Amazon CEO Jeff Bezos recently advised all new employees to stop attempting to achieve balance between their professional and personal lives and instead to embrace a more holistic relationship between work and home life. Fidelity’s Jeanne Thompson drew a similar conclusion in 2015 when she suggested that we should retire the term “Work-Life Balance” and instead aim to achieve Work-Life Sway1. Contributor Simon Ball, Head of International Risk & Healthcare at Fidelity Benefits Consulting.
Global research has long dispelled the myth that the more hours your workforce works, the more productive the workforce is. Recent statistics from the OECD2, shows a general trend that the fewer hours in a working week, the greater the level of productivity (determined as GDP per hour worked). According to the study:
- Mexicans work the most hours per year at 2,255; however, Mexico was also ranked as the least productive
- In the USA, people work 474 fewer hours, on average, than Mexicans but are over three times more
- Germany, where employees work the fewest amount of hours (1,356 hours per annum), is ranked significantly higher than the US and UK for productivity.
The hours worked data seems to indicate that employers need to do more to ensure focus moves from presenteeism to productivity and this evidence supports the increased focus on well-being strategies in the workforce. There are several examples where attempts to improve the balance between work and life have been deployed:
- A study in Sweden – which was fully funded by the government – examined nurses at a retirement home who worked six-hour days for almost a year, but were paid for eight hours’ The results showed an increase in productivity; the nurses who participated took half as many sick days as those in a control group at a similar facility3.
- In January 2017, the French government introduced a new law that required employers with more than 50 employees to establish hours in which staff should not send or answer
Corporates have also been exploring ways to improve well-being at work. NASA has experimented with short naps during the workday and both Uber and Google have started providing “nap rooms” at some of their locations.

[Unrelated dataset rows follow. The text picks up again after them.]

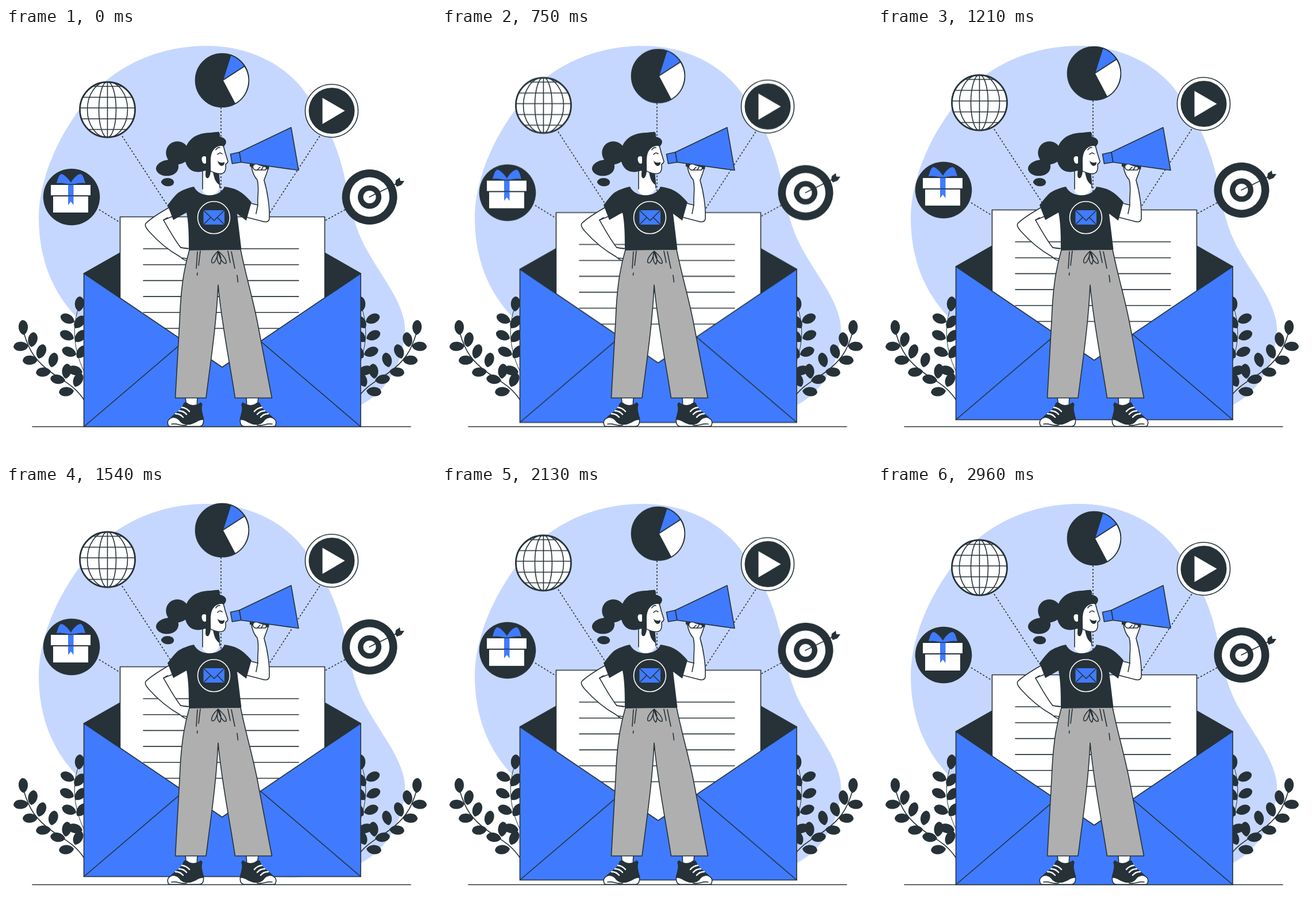
Recreate the animation shown at these times as an HTML page without scripts. Size 748 px wide and 748 px high, loop 3000 ms.

```html
<!DOCTYPE html>
<html lang="en">
<head>
<meta charset="utf-8">
<title>Newsletter</title>
<style>
  html, body { margin: 0; width: 100%; height: 100%; overflow: hidden; background: #fff; }
  svg { display: block; width: 100%; height: 100%; }
  .ink { fill: #263238; }
  .blue { fill: #407bff; }
  .white { fill: #fff; }
  .gray { fill: #afafaf; }
  .none { fill: none; }
  .line { stroke: #263238; stroke-width: 1.6; stroke-linecap: round; stroke-linejoin: round; }
  .dash { stroke-dasharray: 3 3; stroke-linecap: butt; }
  .float { animation: float 3s linear infinite; }
  @keyframes float {
    0%, 97.8%, 100% { transform: translateY(0); }
    49.3% { transform: translateY(-14.75px); }
  }
</style>
</head>
<body>
<svg viewBox="0 0 748 748" xmlns="http://www.w3.org/2000/svg">
  <defs>
    <path id="leaf" d="M0 0C-11 -4 -11 -23 -1 -26C10 -25 11 -6 0 0Z"/>
    <clipPath id="globe"><circle cx="176.5" cy="142" r="48"/></clipPath>

    <g id="plant" class="ink">
      <path class="none line" d="M137 649C120 622 98 613 80 600C52 580 40 562 31 530"/>
      <path class="none line" style="stroke-width:1" d="M137 600C122 570 112 530 126 487"/>
      <use href="#leaf" transform="translate(31 534) rotate(-3)"/>
      <use href="#leaf" transform="translate(39 553) rotate(-92)"/>
      <use href="#leaf" transform="translate(44 555) rotate(12)"/>
      <use href="#leaf" transform="translate(55 577) rotate(-92)"/>
      <use href="#leaf" transform="translate(57 575) rotate(20)"/>
      <use href="#leaf" transform="translate(78 597) rotate(-95)"/>
      <use href="#leaf" transform="translate(79 590) rotate(15)"/>
      <use href="#leaf" transform="translate(103 613) rotate(-80)"/>
      <use href="#leaf" transform="translate(104 610) rotate(8)"/>
      <use href="#leaf" transform="translate(118 631) rotate(-95)"/>
      <use href="#leaf" transform="translate(120 624) rotate(25)"/>
      <use href="#leaf" transform="translate(127 493) rotate(5)"/>
      <use href="#leaf" transform="translate(119 511) rotate(-65)"/>
      <use href="#leaf" transform="translate(120 522) rotate(38)"/>
      <use href="#leaf" transform="translate(118 540) rotate(-65)"/>
      <use href="#leaf" transform="translate(121 546) rotate(42)"/>
      <use href="#leaf" transform="translate(122 568) rotate(-68)"/>
      <use href="#leaf" transform="translate(124 574) rotate(38)"/>
      <use href="#leaf" transform="translate(133 599) rotate(-75)"/>
    </g>

    <g id="shoe">
      <path class="white line" d="M312 642L314 660L332 660L333 642Z"/>
      <path class="white line" d="M282 690C279 683 285 678 291 677L343 677C345 688 342 693 336 693H286C283 693 282 692 282 690Z"/>
      <path class="ink line" d="M288 677C294 670 305 667 309 655C310 650 315 652 318 655C325 658 332 657 339 652L341 655C337 664 343 672 343 681C337 680 333 684 326 687C318 691 309 690 304 685C301 680 296 677 288 677Z"/>
      <path class="none line" d="M288 689C298 687 304 693 314 691"/>
      <path class="none" stroke="#fff" stroke-width="2.4" stroke-linecap="round" d="M301 666Q309 666 314 672M306 660Q314 661 319 667M295 671Q303 671 308 677"/>
    </g>
  </defs>

  <path fill="#c6d7ff" d="M350 31C270 31 195 62 145 120C95 178 57 260 57 330C57 400 80 460 125 505C200 580 300 655 400 672C480 687 560 684 617 656C665 632 694 575 694 525C694 480 655 435 630 390C604 345 600 310 588 255C574 195 549 148 516 106C475 54 410 31 350 31Z"/>

  <use href="#plant"/>
  <use href="#plant" transform="translate(745) scale(-1 1)"/>
  <path class="line" d="M46 693.5H704"/>

  <g class="float">
    <path class="none line dash" d="M162 316L198 338M202 188L300 338M374 138V328M549 183L450 335M590 316L555 335"/>

    <!-- envelope and letter -->
    <path class="ink line" d="M135.500 427L198 391.500H555L617 427L376 590Z"/>
    <path class="white line" d="M198.500 328.500H554.500V600H198.500Z"/>
    <path class="none line" d="M239 384H509M239 411.700H509M239 439.400H509M239 467.100H509M239 494.800H509M239 522.500H509"/>
    <path class="blue line" d="M135.500 427L376 590L617 427V693.500H135.500Z"/>
    <path class="none line" d="M135.500 693.500L309 545.500M617 693.500L443.500 545.500"/>

    <!-- globe -->
    <circle class="white" cx="176.500" cy="142" r="48.500"/>
    <g class="none line" clip-path="url(#globe)">
      <ellipse cx="176.500" cy="142" rx="35" ry="48.500"/>
      <ellipse cx="176.500" cy="142" rx="15" ry="48.500"/>
      <path d="M176.500 93V191M128 101.500H225M128 120.500H225M128 139H225M128 158H225M128 176.500H225"/>
    </g>
    <circle class="none line" style="stroke-width:2.800" cx="176.500" cy="142" r="48"/>

    <!-- pie chart -->
    <circle class="ink line" cx="376" cy="91" r="46.500"/>
    <path class="blue line" d="M377 91L391 47A46.500 46.500 0 0 1 415 66.500Z"/>
    <path class="white line" d="M377 91L415 66.500A46.500 46.500 0 0 1 398.500 131.800Z"/>

    <!-- play -->
    <circle class="white line" cx="566.500" cy="144" r="46"/>
    <circle class="ink" cx="566.500" cy="144" r="40"/>
    <path class="white" d="M550.500 121.500V167L589.500 144Z"/>

    <!-- target -->
    <circle class="ink" cx="632.500" cy="294" r="48"/>
    <circle class="white" cx="632.500" cy="294" r="34.500"/>
    <circle class="ink" cx="632.500" cy="294" r="20.500"/>
    <circle class="white" cx="632.500" cy="294" r="11"/>
    <path class="line" d="M632 294L687 267"/>
    <path class="ink" d="M677 272L678 265L685 260L686 266L693 266L688 273L680 276Z"/>

    <!-- gift -->
    <circle class="ink" cx="114" cy="294" r="49.300"/>
    <path class="white" d="M78 273H147V291H78ZM82 293H143V321H82Z"/>
    <path class="blue" d="M108 270H117.500V308L112.800 302L108 308Z"/>
    <path class="blue" d="M113 269C107 260 100 254 96 254C92 255 90 263 88 270C96 268 104 272 113 271C121 272 130 268 138 270C136 263 134 255 130 254C125 254 118 260 113 269Z"/>
    <path class="none line" d="M108 272H117.500M108 291.800H117.500"/>
  </g>

  <!-- speaker -->
  <use href="#shoe"/>
  <use href="#shoe" transform="translate(751) scale(-1 1)"/>

  <path class="white line" d="M284 312C270 320 253 330 243 340C241 344 244 348 248 353C264 371 285 388 303 398C307 402 312 405 317 405L322 402V384L304 382C293 368 283 350 274 334L294 326Z"/>
  <path class="none line" d="M274 334L281 330M306 400L315 401M304 382L316 384"/>

  <path class="gray line" d="M319 386L408 385C417 430 428 465 437 510L462.500 643.500H398.500C389 580 375 515 369 447C366 515 356 580 348 643.500H294.500L302 510C304 455 309 420 319 386Z"/>
  <path class="none line" d="M333 389L331 418M338 388L335 413M333 426L332.500 430M386 388L390 408M392 389L398 418M402 430L403.500 442"/>
  <path class="none line" d="M369 388C362 394 356 403 358 408C363 412 368 398 369 388C370 398 378 412 383 409C384 403 376 394 369 388C366 397 367 408 372 411C376 404 373 395 369 388"/>

  <path class="white line" d="M422 304L438 308C437 294 441 278 437 264C433 260 429 252 427 242L456 243C455 251 451 258 449 265C455 285 459 312 458 332C457 338 451 338 445 336L414 328Z"/>
  <path class="none line" d="M438 308L435 323"/>

  <path class="white" d="M342 240V284C350 296 365 293 372 278L370 248Z"/>
  <path class="none line" d="M342 245V280M370 255L372 278"/>
  <path class="ink" d="M360 250C362 262 365 270 372 273L370 250Z"/>

  <path class="ink" d="M327 276C317 278 306 282 299 287C291 294 286 302 281 308L291 334L314 321C318 340 318 365 318 386.500L409.500 385L402 323L418 335L427 303C420 295 412 287 404 283C397 279 388 277 380 276C372 296 336 296 327 276Z"/>

  <circle class="ink" stroke="#fff" stroke-width="1.600" cx="361.500" cy="329.800" r="28"/>
  <path class="blue" d="M343.500 317H380V342H343.500Z"/>
  <path class="none line" d="M343.500 317L362 335L380 317M343.500 342L356 329.500M380 342L367.500 329.500"/>

  <!-- head -->
  <g class="ink">
    <path d="M318 212C314 199 297 192 285 202C276 210 277 223 283 230C289 241 305 240 318 228Z"/>
    <path d="M284 229C271 230 260 237 261 246C264 257 280 260 291 255C301 250 303 238 296 231Z"/>
    <path d="M281 261C273 261 269 266 270 269C274 276 284 277 290 273C295 268 291 261 281 261Z"/>
  </g>
  <path class="white line" d="M350 200L377 203C380 208 380 214 382 219L386 232C386 235 383 236 382 237C383 243 382 252 376 253C368 255 358 251 352 246Z"/>
  <path class="ink" d="M311 226C309 203 322 182 357 182C361 181 365 181 367 181C370 179 373 182 372 189C382 191 387 198 379 206C373 203 364 206 359 215C354 225 357 240 356 250C355 258 352 264 348 260C346 256 348 250 347 248C328 255 313 247 311 226Z"/>
  <path class="white" d="M348 224C343 221 339 225 341 231C342 236 346 237 348 235Z"/>
  <path class="none line" d="M368 220Q372 215 376 219M365 212Q368 207 372 208"/>
  <path class="ink" d="M368 231C372 235 377 235 380 233C381 241 371 244 368 231Z"/>

  <!-- megaphone -->
  <path class="blue line" d="M390.500 219.500L406 216L409 233.500L393.500 236Z"/>
  <path class="blue line" d="M406 216L496 173L509 247.500L409 233.500Z"/>
  <path class="ink" d="M424 236L458 240.500L457 246L424 241Z"/>
  <path class="white line" d="M430 239C428 244 432 248 437 247L451 247C454 245 453 240 449 241L440 238C436 236 432 236 430 239Z"/>
  <path class="none line" d="M437 247L442 242M444 247L447 242"/>
</svg>
</body>
</html>
```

2Data taken from the OECD looking at average hours worked in a year and productivity which is measured as GDP per hour worked. All figures taken as at 2016.
So does fewer hours and greater productivity translate into better well-being?
Measures to support employees to achieve a more harmonious approach to work and personal life are increasingly valued. For employees, work-life balance can help boost mental well-being and motivation at work; for employers, the benefits include increased productivity, improved employee retention rates and better positioning as an employer of choice.
The chart below displays the countries assessed by the OECD as having the best work-life balance, ranked on a scale 0-10, based on indicators such as working hours and time for personal and leisure time4.
Combining this data with that on working hours and productivity shows an apparent correlation:
- Mexico not only ranks lowest from a productivity perspective but also from a work-life balance
- Conversely both Netherlands and Denmark have high work-life balance scores and are amongst the best performers in terms of assessed
Curiously the US features well for productivity but has poor work-life balance scores, caused in part due to the number of hours worked.
So the question for multinationals is, can they improve the well-being of their workforce whilst also delivering improved productivity? The research from the OECD and the corporate sector would seem to suggest there is a global opportunity to do precisely that.
Are working hours and productivity indicators of the competitiveness of countries?
If your employees work fewer hours but are more productive, what is the impact on the overall country’s competitiveness? The World Economic Forum have reviewed countries’ competitiveness using twelve sets of data to establish the results.5 The following chart highlights the position of the select countries in terms of competitiveness from 1 being the most (Switzerland) to 137 being the least (Yemen).
The WEF research indicates that although there is some correlation between working hours and work-life balance, the correlation with country competitiveness is less clear. Although countries such as the Netherlands and Germany rank 4th & 5th in terms of competitiveness and return the highest work-life balance scores with below average hours worked, this is not replicated as a general trend. For example, the US and UK both rank poorly for hours worked but are amongst the most competitive countries.
So how do you balance work-life priorities whilst retaining competitiveness?
Overall country competitiveness is influenced by the social environment and regulatory regime set down by governments, coupled with the corporate efficiency. Multinationals take decisions to move manufacturing or support services to countries to take advantage of global efficiencies and advantageous regulatory regimes. The research from the WEF reflects this. The opportunity for multinationals is therefore, to explore how they can maximise the productivity and employee welfare within each country by focusing on well-being as a driver for a strong, happy and productive workforce.